First, permission must be granted by the Qikiqtaaluk Wildlife Board and then a licence would have to be obtained from the Department of Fisheries and Oceans.
As well, Nunavut Tunngavik Incorporated would arrange to send a trainer to demonstrate how to properly operate an explosive harpoon gun, said Abe Qammaniq, a member of Sanirajak’s bowhead committee.
“We’re basically planning as if we’re going to go through with the hunt, hoping as soon as possible – the early part of summer in July,” said Qammaniq.
Bowheads are a common spotted from the shore in Sanirajak. The massive whales – weighing up to 100 tons (approximately 91,000 kg) and stretching 15 to 18 metres in length – come up through the Foxe Basin and then, as the ice clears, they make their way into Fury and Hecla Strait, according to Qammaniq.
“They go just past that and that’s where they eat in the summertime,” he said. “We do have many sightings every year within this area… they give us a show once in a while, too.”

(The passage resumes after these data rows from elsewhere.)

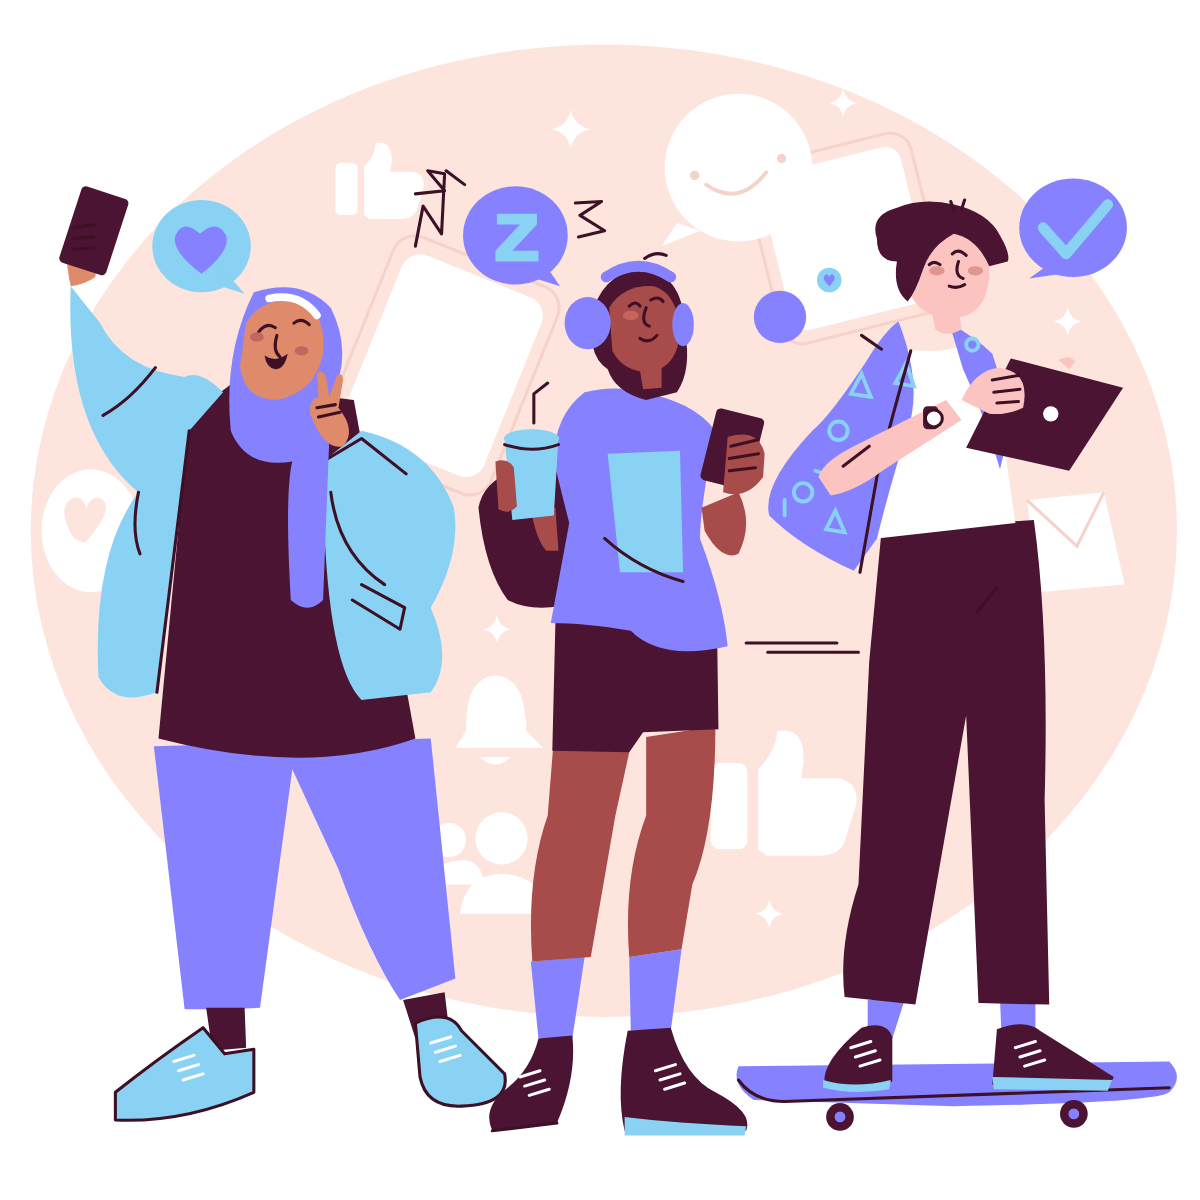
<!DOCTYPE html>
<html lang="en">
<head>
<meta charset="utf-8">
<title>Friends Online</title>
<link rel="stylesheet" href="https://fonts.googleapis.com/css2?family=Nunito:wght@400;700&display=swap">
<style>
  :root {
    --paper: #ffffff;
    --blush: #fde4dd;
    --icon: #ffffff;
    --icon-line: #f6d3ca;
    --violet: #8682ff;
    --sky: #89d2f4;
    --plum: #4a1432;
    --ink: #3d1025;
    --skin-warm: #df8a6b;
    --skin-deep: #a84b4b;
    --skin-light: #fcc4c0;
    --cheek: #c4665f;
  }
  html, body { margin: 0; padding: 0; overflow: hidden; background: var(--paper); font-family: "Nunito", sans-serif; }
  .stage { width: 1200px; height: 1200px; display: block; }
  .ink { fill: none; stroke: var(--ink); stroke-width: 4; stroke-linecap: round; stroke-linejoin: round; }
  .lace { fill: none; stroke: var(--paper); stroke-width: 4; stroke-linecap: round; }
  .icon { fill: var(--icon); }
  .icon-outline { fill: none; stroke: var(--icon-line); stroke-width: 4; }
</style>
</head>
<body>
<svg class="stage" viewBox="0 0 1560 1560" xmlns="http://www.w3.org/2000/svg" role="img" aria-label="Three friends using phones and a tablet surrounded by chat icons">
  <defs>
    <path id="sparkle" d="M0 -18 Q3 -3 18 0 Q3 3 0 18 Q-3 3 -18 0 Q-3 -3 0 -18Z" fill="var(--icon)"/>
    <g id="thumb">
      <rect x="0" y="30" width="34" height="80" rx="8"/>
      <path d="M44 110 L44 36 Q60 20 62 0 Q88 -4 86 30 L84 44 L120 44 Q140 50 134 72 L124 104 Q118 116 100 116 L52 116Z"/>
    </g>
    <g id="lace-set">
      <path class="lace" d="M0 0 l26 -8 M6 12 l26 -8 M12 24 l26 -8"/>
    </g>
  </defs>

  <!-- backdrop -->
  <rect width="1560" height="1560" fill="var(--paper)"/>
  <ellipse cx="785" cy="690" rx="745" ry="632" fill="var(--blush)"/>

  <!-- background icons -->
  <g class="bg-icons">
    <use href="#thumb" class="icon" transform="translate(436 186) scale(0.85)"/>
    <use href="#thumb" class="icon" transform="translate(924 950) scale(1.4)"/>
    <rect class="icon-outline" x="460" y="330" width="230" height="290" rx="30" transform="rotate(22 575 475)"/>
    <rect class="icon" x="478" y="350" width="196" height="250" rx="26" transform="rotate(22 575 475)"/>
    <rect class="icon-outline" x="990" y="190" width="220" height="240" rx="28" transform="rotate(-14 1100 310)"/>
    <rect class="icon" x="1006" y="206" width="188" height="208" rx="22" transform="rotate(-14 1100 310)"/>
    <g class="smile-bubble">
      <circle cx="960" cy="218" r="96" class="icon"/>
      <path d="M880 290 L860 320 L910 300Z" class="icon"/>
      <circle cx="903" cy="228" r="6" fill="var(--icon-line)"/>
      <circle cx="1016" cy="206" r="6" fill="var(--icon-line)"/>
      <path d="M918 240 Q960 270 996 224" fill="none" stroke="var(--icon-line)" stroke-width="5" stroke-linecap="round"/>
    </g>
    <g class="heart-bubble">
      <ellipse cx="118" cy="690" rx="64" ry="80" class="icon"/>
      <path d="M96 700 Q72 660 94 648 Q106 642 112 660 Q122 640 134 650 Q148 664 110 706Z" fill="var(--blush)"/>
    </g>
    <path class="icon" d="M606 950 Q604 880 644 878 Q684 880 684 950 L706 972 L592 972Z M624 984 Q644 1004 664 984Z"/>
    <g class="icon people">
      <circle cx="584" cy="1092" r="22"/><circle cx="652" cy="1090" r="34"/>
      <path d="M560 1150 Q566 1118 604 1118 Q626 1120 630 1150Z"/>
      <path d="M598 1188 Q604 1138 652 1136 Q704 1138 714 1188Z"/>
    </g>
    <path class="icon" d="M1335 650 L1435 640 L1462 760 L1350 770Z"/>
    <path d="M1335 650 L1400 710 L1435 640" class="icon-outline"/>
    <use href="#sparkle" transform="translate(742 168) scale(1.4)"/>
    <use href="#sparkle" transform="translate(1096 134)"/>
    <use href="#sparkle" transform="translate(1388 418)"/>
    <use href="#sparkle" transform="translate(646 818)"/>
    <use href="#sparkle" transform="translate(1000 1188)"/>
  </g>

  <!-- speech bubbles -->
  <g class="bubble-heart">
    <ellipse cx="262" cy="320" rx="64" ry="60" fill="var(--sky)"/>
    <path d="M280 370 L318 382 L292 352Z" fill="var(--sky)"/>
    <path d="M262 356 Q222 326 228 306 Q238 284 260 304 Q282 284 294 306 Q300 326 262 356Z" fill="var(--violet)"/>
  </g>
  <g class="bubble-sleep">
    <ellipse cx="670" cy="306" rx="68" ry="64" fill="var(--violet)"/>
    <path d="M690 360 L728 372 L706 340Z" fill="var(--violet)"/>
    <path d="M646 278 L698 278 L698 292 L666 326 L700 326 L700 340 L644 340 L644 326 L676 292 L646 292Z" fill="var(--sky)"/>
    <path class="ink" d="M540 252 L578 248 L556 222 L578 226 L574 304 L550 268 L540 320"/>
    <path class="ink" d="M580 222 L604 240 M748 264 L782 262 L754 280 L786 300 L752 308"/>
  </g>
  <g class="bubble-check">
    <ellipse cx="1395" cy="296" rx="70" ry="64" fill="var(--violet)"/>
    <path d="M1360 346 L1338 362 L1380 356Z" fill="var(--violet)"/>
    <path d="M1356 296 L1386 330 L1440 266" fill="none" stroke="var(--sky)" stroke-width="14" stroke-linecap="round" stroke-linejoin="round"/>
  </g>
  <g class="mini-chat">
    <circle cx="1014" cy="412" r="34" fill="var(--violet)"/>
    <circle cx="1078" cy="364" r="16" fill="var(--sky)"/>
    <path d="M1078 372 Q1068 362 1072 358 Q1076 354 1078 360 Q1080 354 1084 358 Q1088 362 1078 372Z" fill="var(--violet)"/>
  </g>

  <!-- friend with selfie -->
  <g class="friend-selfie">
    <path d="M300 1312 L240 1312 L200 970 L560 960 L592 1272 L520 1300 Q480 1240 440 1130 L380 1000 L338 1310Z" fill="var(--violet)"/>
    <path d="M268 1310 L318 1310 L320 1362 L276 1366Z M524 1300 L578 1290 L584 1340 L540 1350Z" fill="var(--plum)"/>
    <path d="M150 1420 Q200 1380 264 1336 L292 1370 L330 1364 L330 1420 Q240 1460 150 1456Z" fill="var(--sky)"/>
    <path class="ink" d="M150 1420 Q200 1380 264 1336 L292 1370 L330 1364 L330 1420 Q240 1460 150 1456Z"/>
    <use href="#lace-set" transform="translate(226 1380)"/>
    <path d="M540 1330 Q584 1310 600 1340 L656 1396 Q664 1436 600 1438 Q554 1440 546 1400Z" fill="var(--sky)"/>
    <path class="ink" d="M540 1330 Q584 1310 600 1340 L656 1396 Q664 1436 600 1438 Q554 1440 546 1400Z"/>
    <use href="#lace-set" transform="translate(560 1356)"/>
    <path d="M206 960 L246 540 L300 500 L460 520 L540 960 Q400 1010 206 960Z" fill="var(--plum)"/>
    <path class="jacket" d="M240 490 Q160 480 130 420 L92 372 Q84 560 180 640 Q120 720 128 880 Q150 920 204 900 L246 560 L290 510 Q260 480 240 490Z" fill="var(--sky)"/>
    <path class="ink" d="M204 900 L246 560 M134 540 Q170 520 202 478 M180 640 Q170 690 182 720"/>
    <path d="M420 600 L470 560 Q560 580 590 660 Q600 720 560 790 Q590 860 560 900 L470 910 Q420 860 420 600Z" fill="var(--sky)"/>
    <path class="ink" d="M430 640 Q440 720 500 760 M458 780 L520 818 L526 790 L470 760 M420 600 L470 570 L528 616"/>
    <path d="M92 372 Q80 320 96 290 L130 280 L124 360 Q110 370 92 372Z" fill="var(--skin-warm)"/>
    <rect x="90" y="248" width="64" height="104" rx="6" fill="var(--plum)" transform="rotate(18 122 300)"/>
    <path class="ink" d="M96 296 l26 -4 M94 310 l28 -2 M96 324 l26 -2"/>
    <path d="M330 380 Q392 360 430 400 Q460 460 430 520 L420 780 Q400 800 378 780 Q370 640 380 600 Q320 610 300 560 Q290 460 330 380Z" fill="var(--violet)"/>
    <path d="M320 420 Q340 384 392 392 Q424 406 420 460 Q410 510 360 520 Q318 520 312 476Z" fill="var(--skin-warm)"/>
    <path d="M350 388 Q390 380 412 410" fill="none" stroke="var(--paper)" stroke-width="10" stroke-linecap="round"/>
    <path class="ink" d="M336 432 q10 -14 22 -6 M382 420 q10 -8 20 2 M360 436 q-6 20 4 28"/>
    <path d="M344 462 q14 10 30 -2 q-4 20 -16 20 q-12 -2 -14 -18Z" fill="var(--ink)"/>
    <ellipse cx="334" cy="438" rx="9" ry="6" fill="var(--cheek)"/>
    <ellipse cx="392" cy="456" rx="9" ry="6" fill="var(--cheek)"/>
    <path d="M404 540 Q400 520 414 516 L412 486 Q418 478 424 490 L428 516 L438 488 Q446 484 446 494 L440 530 Q464 560 446 580 Q422 586 404 540Z" fill="var(--skin-warm)"/>
    <path class="ink" d="M412 530 l24 -4 M414 542 l28 -6"/>
  </g>

  <!-- friend with headphones -->
  <g class="friend-headphones">
    <path d="M690 1250 L760 1244 L744 1350 L700 1350Z M818 1244 L886 1234 L872 1340 L820 1340Z" fill="var(--violet)"/>
    <path d="M720 960 L818 978 L800 1060 L768 1244 L692 1250 Q684 1140 712 1060Z M840 958 L930 944 Q930 1080 900 1150 L886 1234 L818 1244 Q810 1140 840 1060Z" fill="var(--skin-deep)"/>
    <path d="M700 1350 L744 1346 Q750 1400 724 1460 L640 1470 Q626 1440 660 1414 Q690 1390 700 1350Z" fill="var(--plum)"/>
    <path class="ink" d="M640 1470 L724 1460"/>
    <use href="#lace-set" transform="translate(676 1400)"/>
    <path d="M816 1340 L872 1336 Q890 1400 930 1420 Q980 1446 970 1470 L812 1470 Q800 1420 816 1340Z" fill="var(--plum)"/>
    <path d="M812 1452 Q880 1460 970 1464 L968 1476 L812 1476Z" fill="var(--sky)"/>
    <use href="#lace-set" transform="translate(852 1392)"/>
    <path d="M722 810 L932 806 L934 948 L836 952 L818 978 L718 976Z" fill="var(--plum)"/>
    <path d="M622 660 Q630 620 680 610 L760 560 L756 780 Q700 800 660 780 Q630 740 622 660Z" fill="var(--plum)"/>
    <path d="M760 510 Q800 500 830 510 Q900 520 930 560 Q910 660 910 700 Q940 780 946 840 Q860 860 820 820 Q760 810 716 810 L740 680 L720 600 Q720 540 760 510Z" fill="var(--violet)"/>
    <path d="M790 590 L884 586 L888 744 L806 744Z" fill="var(--sky)"/>
    <path class="ink" d="M786 700 Q830 740 888 756"/>
    <path d="M690 660 Q696 700 710 716 L726 716 L722 660Z M912 660 L960 640 Q980 680 960 720 Q938 730 916 690Z" fill="var(--skin-deep)"/>
    <path d="M656 570 Q690 548 726 568 L720 670 L666 676Z" fill="var(--sky)"/>
    <ellipse cx="691" cy="570" rx="36" ry="12" fill="var(--sky)"/>
    <path class="ink" d="M656 578 Q692 590 726 578 M694 550 L694 512 L712 498"/>
    <path d="M644 600 q16 -6 24 8 l4 50 q-10 12 -24 4Z" fill="var(--skin-deep)"/>
    <rect x="920" y="536" width="64" height="96" rx="6" fill="var(--plum)" transform="rotate(14 952 584)"/>
    <path d="M946 568 Q986 556 994 590 L992 620 Q970 650 940 640Z" fill="var(--skin-deep)"/>
    <path class="ink" d="M950 580 l34 -8 M948 596 l38 -6 M948 612 l34 -4"/>
    <path d="M772 400 Q790 350 840 350 Q890 360 890 430 Q900 480 880 510 L840 520 Q800 510 790 480 Q760 460 772 400Z" fill="var(--plum)"/>
    <path d="M830 470 L836 506 L860 504 L860 470Z" fill="var(--skin-deep)"/>
    <path d="M792 400 Q810 370 850 372 Q880 380 884 430 Q882 476 846 484 Q810 484 796 456Z" fill="var(--skin-deep)"/>
    <path d="M788 360 Q830 332 872 360" fill="none" stroke="var(--violet)" stroke-width="14" stroke-linecap="round"/>
    <ellipse cx="764" cy="420" rx="30" ry="34" fill="var(--violet)"/>
    <ellipse cx="888" cy="422" rx="14" ry="28" fill="var(--violet)"/>
    <path class="ink" d="M838 336 q14 -10 28 -4 M818 398 q8 -8 14 0 M846 390 q10 -6 16 2 M840 400 q-8 20 4 24 M832 440 q12 8 22 -4"/>
    <ellipse cx="820" cy="410" rx="10" ry="6" fill="var(--cheek)"/>
  </g>

  <!-- friend on skateboard -->
  <g class="friend-skater">
    <path d="M960 1386 L1520 1380 Q1540 1400 1520 1420 Q1500 1434 1240 1438 L980 1430 Q950 1410 960 1386Z" fill="var(--violet)"/>
    <path class="ink" d="M960 1404 Q980 1432 1020 1432 L1520 1414"/>
    <circle cx="1092" cy="1452" r="18" fill="var(--plum)"/><circle cx="1092" cy="1452" r="7" fill="var(--violet)"/>
    <circle cx="1396" cy="1448" r="18" fill="var(--plum)"/><circle cx="1396" cy="1448" r="7" fill="var(--violet)"/>
    <path d="M1128 1300 L1176 1300 L1160 1350 L1128 1350Z M1300 1300 L1346 1300 L1346 1346 L1302 1346Z" fill="var(--violet)"/>
    <path d="M1120 1336 Q1152 1326 1160 1348 L1160 1406 Q1120 1420 1072 1408 Q1068 1380 1120 1336Z" fill="var(--plum)"/>
    <path d="M1070 1404 Q1110 1416 1158 1404 L1156 1416 Q1110 1424 1070 1414Z" fill="var(--sky)"/>
    <use href="#lace-set" transform="translate(1106 1362)"/>
    <path d="M1296 1338 Q1334 1324 1352 1340 Q1400 1370 1448 1400 L1440 1416 L1290 1410Z" fill="var(--plum)"/>
    <path d="M1290 1400 L1446 1404 L1440 1418 L1292 1416Z" fill="var(--sky)"/>
    <use href="#lace-set" transform="translate(1320 1362)"/>
    <path d="M1146 690 L1344 676 Q1364 820 1358 1040 L1364 1306 L1272 1304 L1256 930 L1190 1306 L1098 1296 Q1090 1230 1116 1150 L1130 860Z" fill="var(--plum)"/>
    <path class="ink" d="M1270 796 L1296 764"/>
    <path d="M1176 454 Q1220 460 1250 450 Q1270 520 1300 540 L1320 680 L1140 700 Q1130 600 1176 454Z" fill="var(--paper)"/>
    <path d="M1168 418 Q1150 430 1126 470 Q1080 540 1056 560 Q990 630 1000 670 Q1040 710 1110 742 L1140 700 Q1160 620 1180 560 Q1200 500 1168 418Z" fill="var(--violet)"/>
    <path d="M1234 420 Q1270 440 1290 460 Q1310 520 1312 560 L1300 610 Q1280 540 1252 480Z" fill="var(--violet)"/>
    <g fill="none" stroke="var(--sky)" stroke-width="5" stroke-linecap="round">
      <path d="M1106 512 L1120 486 L1132 516Z M1164 498 L1178 472 L1188 502Z M1090 560 m-12 0 a12 12 0 1 0 24 0 a12 12 0 1 0 -24 0 M1044 640 m-12 0 a12 12 0 1 0 24 0 a12 12 0 1 0 -24 0 M1074 688 L1086 664 L1098 692Z M1264 448 m-8 0 a8 8 0 1 0 16 0 a8 8 0 1 0 -16 0 M1020 650 l0 20 M1130 600 l14 -10 M1060 612 l12 4"/>
    </g>
    <path class="ink" d="M1120 436 L1146 454 M1118 744 L1140 620 Q1160 540 1184 456"/>
    <path d="M1064 620 Q1070 600 1110 580 L1230 520 L1250 546 L1150 610 Q1110 640 1080 644Z" fill="var(--skin-light)"/>
    <path class="ink" d="M1096 606 L1130 580"/>
    <rect x="1200" y="528" width="20" height="30" rx="6" fill="var(--plum)"/>
    <circle cx="1214" cy="544" r="11" fill="var(--paper)" stroke="var(--ink)" stroke-width="4"/>
    <path d="M1314 466 L1460 504 L1390 612 L1256 582Z" fill="var(--plum)"/>
    <circle cx="1366" cy="538" r="10" fill="var(--paper)"/>
    <path d="M1250 520 Q1268 480 1300 478 Q1340 484 1330 530 Q1310 540 1286 538Z" fill="var(--skin-light)"/>
    <path class="ink" d="M1290 494 l34 -6 M1292 510 l34 -4 M1296 524 l28 -2"/>
    <path d="M1376 468 Q1390 460 1398 470 L1390 480Z" fill="var(--skin-light)"/>
    <path d="M1210 400 L1216 428 Q1230 440 1250 428 L1246 400Z" fill="var(--skin-light)"/>
    <path d="M1176 336 Q1190 296 1240 296 Q1288 306 1286 360 Q1282 410 1240 414 Q1200 414 1184 384Z" fill="var(--skin-light)"/>
    <path d="M1140 310 Q1130 280 1166 270 Q1200 256 1240 266 Q1284 276 1300 306 Q1314 330 1310 340 L1286 346 Q1270 310 1240 304 Q1210 320 1200 350 Q1190 380 1180 392 Q1160 376 1166 340 Q1140 340 1140 310Z" fill="var(--plum)"/>
    <path class="ink" d="M1240 274 L1236 262 M1250 272 L1254 260 M1238 330 q8 -8 18 2 M1208 344 q6 -6 14 0 M1246 340 q-6 18 6 22 M1234 372 q10 4 20 -2"/>
    <ellipse cx="1218" cy="352" rx="10" ry="6" fill="var(--cheek)" opacity="0.5"/>
    <ellipse cx="1268" cy="352" rx="10" ry="6" fill="var(--cheek)" opacity="0.5"/>
  </g>

  <g class="motion-lines" class="ink">
    <path class="ink" d="M970 836 L1088 836 M998 848 L1116 848"/>
  </g>
</svg>
</body>
</html>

Pods often comprise 10 to 20 whales, he added.
It’s anticipated that four hunting boats and two safety vessels will participate in the harvest.
Even if regulators give the green light, there’s no guarantee that the mission will be a success. Bowhead hunters came home without their prey a couple of years ago, but landed a whale in 2017, Qammaniq noted.
“We’ve still got the skull down the coast,” he said.
The bowhead blubber – muktuk – is not a regular part of the local diet but more of a “delicacy,” said Qammaniq. Some eat it raw while others boil it.
However, it takes much of the community to butcher and distribute the copious blubber that comes from the carcass of the enormous mammal.
In neighbouring Iglulik, to the south, a hunters brought home a bowhead in August 2019 as did Kivalliq hunters in Naujaat last August.